When Samsung introduced the 840 Pro last year, it was easy to call it the best consumer drive on the market and shower it with awards. It delivered great performance at a good price. With the SM843, the analysis isn’t so easy.
The first problem is that the SM843 doesn’t fit into any of the traditional enterprise categories. In the past you only had one type of enterprise drive; high endurance, high performance drives that cost as much as most PCs. This one-size-fits-all approach has been losing appeal over the last few years. In fact, many enterprise customers are frequently using consumer drives as a dirt cheap, disposable solution. This is exactly what the SM843 is aiming to replace. It is not a peer of the S3700 or the P400m, it is a replacement for the Intel SSD 320 series.
When you look at it that way, the SM843 becomes much more desirable, but it doesn’t make up for many shortcomings.
When you think of enterprise SSDs, you think of high-endurance NAND, data loss protection, redundancy, etc. The SM843 has none of this. Other than the custom, enterprise-oriented firmware, it is hard to really differentiate this drive from the 840 Pro and other high-end consumer drives.
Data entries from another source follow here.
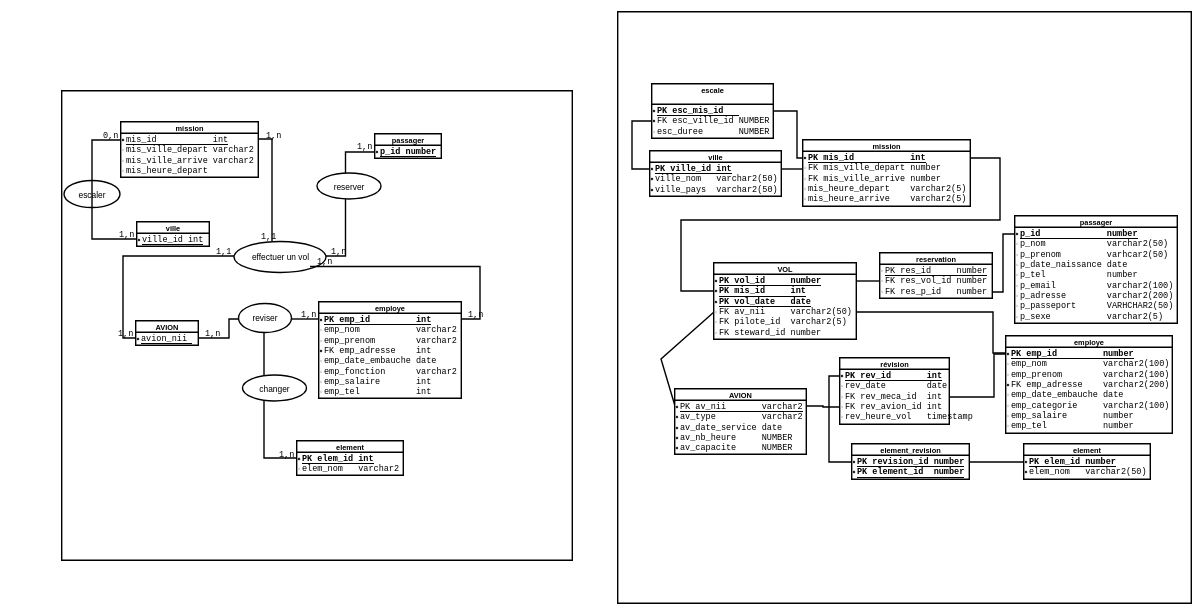
<!DOCTYPE html>
<html lang="fr">
<head>
<meta charset="utf-8">
<title>Modèle conceptuel et modèle relationnel</title>
<style>
:root { --ink: #000; --paper: #fff; --faint: #d4d4d4; --stroke: 1.4px; }
* { box-sizing: border-box; margin: 0; padding: 0; }
body { width: 1200px; height: 614px; overflow: hidden; background: var(--paper); color: var(--ink); }
.diagram { position: relative; width: 1200px; height: 614px; overflow: hidden; }
.model { position: absolute; box-shadow: inset 0 0 0 var(--stroke) var(--ink); }
.conceptual { left: 61px; top: 90px; width: 512px; height: 471px; }
.relational { left: 617px; top: 11px; width: 575px; height: 593px; }
.links, .labels { position: absolute; left: 0; top: 0; }
.links { fill: none; stroke: var(--ink); stroke-width: 1.4; }
.relation { fill: var(--paper); }
.labels text { font: 8.4px "Liberation Sans", sans-serif; text-anchor: middle; }
.labels .cardinality text { font: 8.5px "Liberation Mono", monospace; text-anchor: start; }
.entity {
  position: absolute; left: var(--x); top: var(--y); width: var(--w); height: var(--h);
  display: flex; flex-direction: column;
  background: var(--paper); box-shadow: inset 0 0 0 var(--stroke) var(--ink);
}
.entity h2 {
  height: 13px; flex: none; padding-top: 1px;
  font: bold 7.4px/13px "Liberation Sans", sans-serif; text-align: center;
  box-shadow: inset 0 calc(-1 * var(--stroke)) 0 var(--ink);
}
.entity.tall h2 { height: 22px; }
.entity ul { list-style: none; padding: 1px 0 0 6px; font: 8.53px/10.35px "Liberation Mono", monospace; }
.entity li { position: relative; display: flex; width: fit-content; height: 10.35px; white-space: pre; }
.entity li span { width: calc(var(--cols) * 1ch); }
.entity li::before {
  content: ""; position: absolute; left: -4px; top: 4px; width: 2px; height: 2px;
  background: var(--faint); transform: rotate(45deg);
}
.entity .req::before { background: var(--ink); }
.entity .key { font-weight: bold; }
.entity .key, .entity .id { box-shadow: inset 0 -0.9px 0 var(--ink); }
</style>
</head>
<body>
<main class="diagram">
  <section class="model conceptual" aria-label="Modèle conceptuel"></section>
  <section class="model relational" aria-label="Modèle relationnel"></section>

  <svg class="links" width="1200" height="614" viewBox="0 0 1200 614" aria-hidden="true">
    <g class="relation">
      <ellipse cx="92" cy="194" rx="28" ry="13.5"/>
      <ellipse cx="349" cy="186" rx="32" ry="13"/>
      <ellipse cx="280" cy="257" rx="46" ry="15.5"/>
      <ellipse cx="265" cy="318" rx="26.5" ry="14.5"/>
      <ellipse cx="274.5" cy="388" rx="32" ry="13"/>
    </g>
    <g class="conceptual-links">
      <polyline points="121,140 92,140 92,239 137,239"/>
      <polyline points="258,139 272,139 272,241"/>
      <polyline points="375,152 345.5,152 345.5,173"/>
      <polyline points="345.5,199 345.5,256 326,256"/>
      <polyline points="234,256 123,256 123,338 136,338"/>
      <polyline points="310,266.5 480,266.5 480,319 461,319"/>
      <polyline points="198,338 229,338 229,319 239,319"/>
      <line x1="291" y1="319" x2="319" y2="319"/>
      <line x1="264" y1="332" x2="264" y2="375"/>
      <polyline points="264,401 264,458 297,458"/>
    </g>
    <g class="relational-links">
      <polyline points="773,111 797,111 797,158 803,158"/>
      <polyline points="651,121 632,121 632,169 650,169"/>
      <line x1="781" y1="169" x2="803" y2="169"/>
      <polyline points="970,158 1000,158 1000,220 681,220 681,291 714,291"/>
      <line x1="856" y1="281" x2="880" y2="281"/>
      <polyline points="992,292 1003,292 1003,234 1015,234"/>
      <polyline points="856,312 993,312 993,353 1006,353"/>
      <polyline points="1006,354 994,354 994,397 949,397"/>
      <polyline points="714,312 661,359 675,406"/>
      <polyline points="806,406 823,406 823,407 840,407"/>
      <polyline points="840,376 829,376 829,462 852,462"/>
      <line x1="968" y1="462" x2="1024" y2="462"/>
    </g>
  </svg>

  <!-- Modèle conceptuel -->
  <article class="entity" style="--x:120px;--y:121px;--w:139px;--h:57px;--cols:17">
    <h2>mission</h2>
    <ul>
      <li class="id req"><span>mis_id</span>int</li>
      <li><span>mis_ville_depart</span>varchar2</li>
      <li><span>mis_ville_arrive</span>varchar2</li>
      <li><span>mis_heure_depart</span></li>
    </ul>
  </article>
  <article class="entity" style="--x:374px;--y:133px;--w:68px;--h:26px;--cols:5">
    <h2>passager</h2>
    <ul><li class="key req"><span>p_id</span>number</li></ul>
  </article>
  <article class="entity" style="--x:136px;--y:221px;--w:74px;--h:26px;--cols:9">
    <h2>ville</h2>
    <ul><li class="id req"><span>ville_id</span>int</li></ul>
  </article>
  <article class="entity" style="--x:135px;--y:320px;--w:64px;--h:26px;--cols:10">
    <h2>AVION</h2>
    <ul><li class="id req"><span>avion_nii</span></li></ul>
  </article>
  <article class="entity" style="--x:318px;--y:301px;--w:144px;--h:98px;--cols:18">
    <h2>employe</h2>
    <ul>
      <li class="key req"><span>PK emp_id</span>int</li>
      <li><span>emp_nom</span>varchar2</li>
      <li><span>emp_prenom</span>varchar2</li>
      <li class="req"><span>FK emp_adresse</span>int</li>
      <li><span>emp_date_embauche</span>date</li>
      <li><span>emp_fonction</span>varchar2</li>
      <li><span>emp_salaire</span>int</li>
      <li><span>emp_tel</span>int</li>
    </ul>
  </article>
  <article class="entity" style="--x:296px;--y:440px;--w:108px;--h:36px;--cols:11">
    <h2>element</h2>
    <ul>
      <li class="key req"><span>PK elem_id</span>int</li>
      <li><span>elem_nom</span>varchar2</li>
    </ul>
  </article>

  <!-- Modèle relationnel -->
  <article class="entity tall" style="--x:651px;--y:83px;--w:123px;--h:56px;--cols:16">
    <h2>escale</h2>
    <ul>
      <li class="key req"><span>PK esc_mis_id</span></li>
      <li class="req"><span>FK esc_ville_id</span>NUMBER</li>
      <li><span>esc_duree</span>NUMBER</li>
    </ul>
  </article>
  <article class="entity" style="--x:649px;--y:150px;--w:133px;--h:47px;--cols:12">
    <h2>ville</h2>
    <ul>
      <li class="key req"><span>PK ville_id</span>int</li>
      <li class="req"><span>ville_nom</span>varchar2(50)</li>
      <li class="req"><span>ville_pays</span>varchar2(50)</li>
    </ul>
  </article>
  <article class="entity" style="--x:802px;--y:139px;--w:169px;--h:68px;--cols:20">
    <h2>mission</h2>
    <ul>
      <li class="key req"><span>PK mis_id</span>int</li>
      <li><span>FK mis_ville_depart</span>number</li>
      <li><span>FK mis_ville_arrive</span>number</li>
      <li><span>mis_heure_depart</span>varchar2(5)</li>
      <li><span>mis_heure_arrive</span>varchar2(5)</li>
    </ul>
  </article>
  <article class="entity" style="--x:713px;--y:262px;--w:144px;--h:78px;--cols:14">
    <h2>VOL</h2>
    <ul>
      <li class="key req"><span>PK vol_id</span>number</li>
      <li class="key req"><span>PK mis_id</span>int</li>
      <li class="key req"><span>PK vol_date</span>date</li>
      <li><span>FK av_nii</span>varchar2(50)</li>
      <li><span>FK pilote_id</span>varchar2(5)</li>
      <li><span>FK steward_id</span>number</li>
    </ul>
  </article>
  <article class="entity" style="--x:879px;--y:252px;--w:114px;--h:47px;--cols:14">
    <h2>reservation</h2>
    <ul>
      <li class="id"><span>PK res_id</span>number</li>
      <li><span>FK res_vol_id</span>number</li>
      <li><span>FK res_p_id</span>number</li>
    </ul>
  </article>
  <article class="entity" style="--x:1014px;--y:215px;--w:164px;--h:109px;--cols:17">
    <h2>passager</h2>
    <ul>
      <li class="key req"><span>p_id</span>number</li>
      <li><span>p_nom</span>varchar2(50)</li>
      <li><span>p_prenom</span>varhcar2(50)</li>
      <li><span>p_date_naissance</span>date</li>
      <li><span>p_tel</span>number</li>
      <li><span>p_email</span>varchar2(100)</li>
      <li><span>p_adresse</span>varchar2(200)</li>
      <li><span>p_passeport</span>VARHCHAR2(50)</li>
      <li><span>p_sexe</span>varchar2(5)</li>
    </ul>
  </article>
  <article class="entity" style="--x:1005px;--y:335px;--w:168px;--h:99px;--cols:18">
    <h2>employe</h2>
    <ul>
      <li class="key req"><span>PK emp_id</span>number</li>
      <li><span>emp_nom</span>varchar2(100)</li>
      <li><span>emp_prenom</span>varchar2(100)</li>
      <li class="req"><span>FK emp_adresse</span>varchar2(200)</li>
      <li><span>emp_date_embauche</span>date</li>
      <li><span>emp_categorie</span>varchar2(100)</li>
      <li><span>emp_salaire</span>number</li>
      <li><span>emp_tel</span>number</li>
    </ul>
  </article>
  <article class="entity" style="--x:839px;--y:357px;--w:111px;--h:68px;--cols:16">
    <h2>révision</h2>
    <ul>
      <li class="key req"><span>PK rev_id</span>int</li>
      <li><span>rev_date</span>date</li>
      <li><span>FK rev_meca_id</span>int</li>
      <li><span>FK rev_avion_id</span>int</li>
      <li><span>rev_heure_vol</span>timestamp</li>
    </ul>
  </article>
  <article class="entity" style="--x:674px;--y:388px;--w:133px;--h:67px;--cols:16">
    <h2>AVION</h2>
    <ul>
      <li class="id req"><span>PK av_nii</span>varchar2</li>
      <li class="req"><span>av_type</span>varchar2</li>
      <li class="req"><span>av_date_service</span>date</li>
      <li class="req"><span>av_nb_heure</span>NUMBER</li>
      <li class="req"><span>av_capacite</span>NUMBER</li>
    </ul>
  </article>
  <article class="entity" style="--x:851px;--y:443px;--w:119px;--h:37px;--cols:15">
    <h2>element_revision</h2>
    <ul>
      <li class="key req"><span>PK revision_id</span>number</li>
      <li class="key req"><span>PK element_id</span>number</li>
    </ul>
  </article>
  <article class="entity" style="--x:1023px;--y:443px;--w:128px;--h:37px;--cols:11">
    <h2>element</h2>
    <ul>
      <li class="key req"><span>PK elem_id</span>number</li>
      <li class="req"><span>elem_nom</span>varchar2(50)</li>
    </ul>
  </article>

  <svg class="labels" width="1200" height="614" viewBox="0 0 1200 614">
    <g class="relation-names">
      <text x="92" y="198">escaler</text>
      <text x="349" y="190">reserver</text>
      <text x="280.5" y="260">effectuer un vol</text>
      <text x="265" y="321">reviser</text>
      <text x="274.5" y="392">changer</text>
    </g>
    <g class="cardinality">
      <text x="103" y="138">0,n</text>
      <text x="266" y="138">1,n</text>
      <text x="357" y="149">1,n</text>
      <text x="119" y="237">1,n</text>
      <text x="261" y="239">1,1</text>
      <text x="216" y="254">1,1</text>
      <text x="331" y="254">1,n</text>
      <text x="317" y="264">1,n</text>
      <text x="118" y="336">1,n</text>
      <text x="205" y="336">1,n</text>
      <text x="301" y="317">1,n</text>
      <text x="468" y="317">1,n</text>
      <text x="279" y="457">1,n</text>
    </g>
  </svg>
</main>
</body>
</html>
That is going to be a real challenge going forward, especially when companies like Crucial/Micron are migrating enterprise features to consumer drives.
With that said, the SM843, for its intended application, performs great. Samsung’s pricing should completely undercut most ‘enterprise’ SSDs by a wide margin.
As companies continue to complete their product portfolios, we will get a much better feeling as to how the SM843 stacks up against the competition in the coming months. Stay tuned!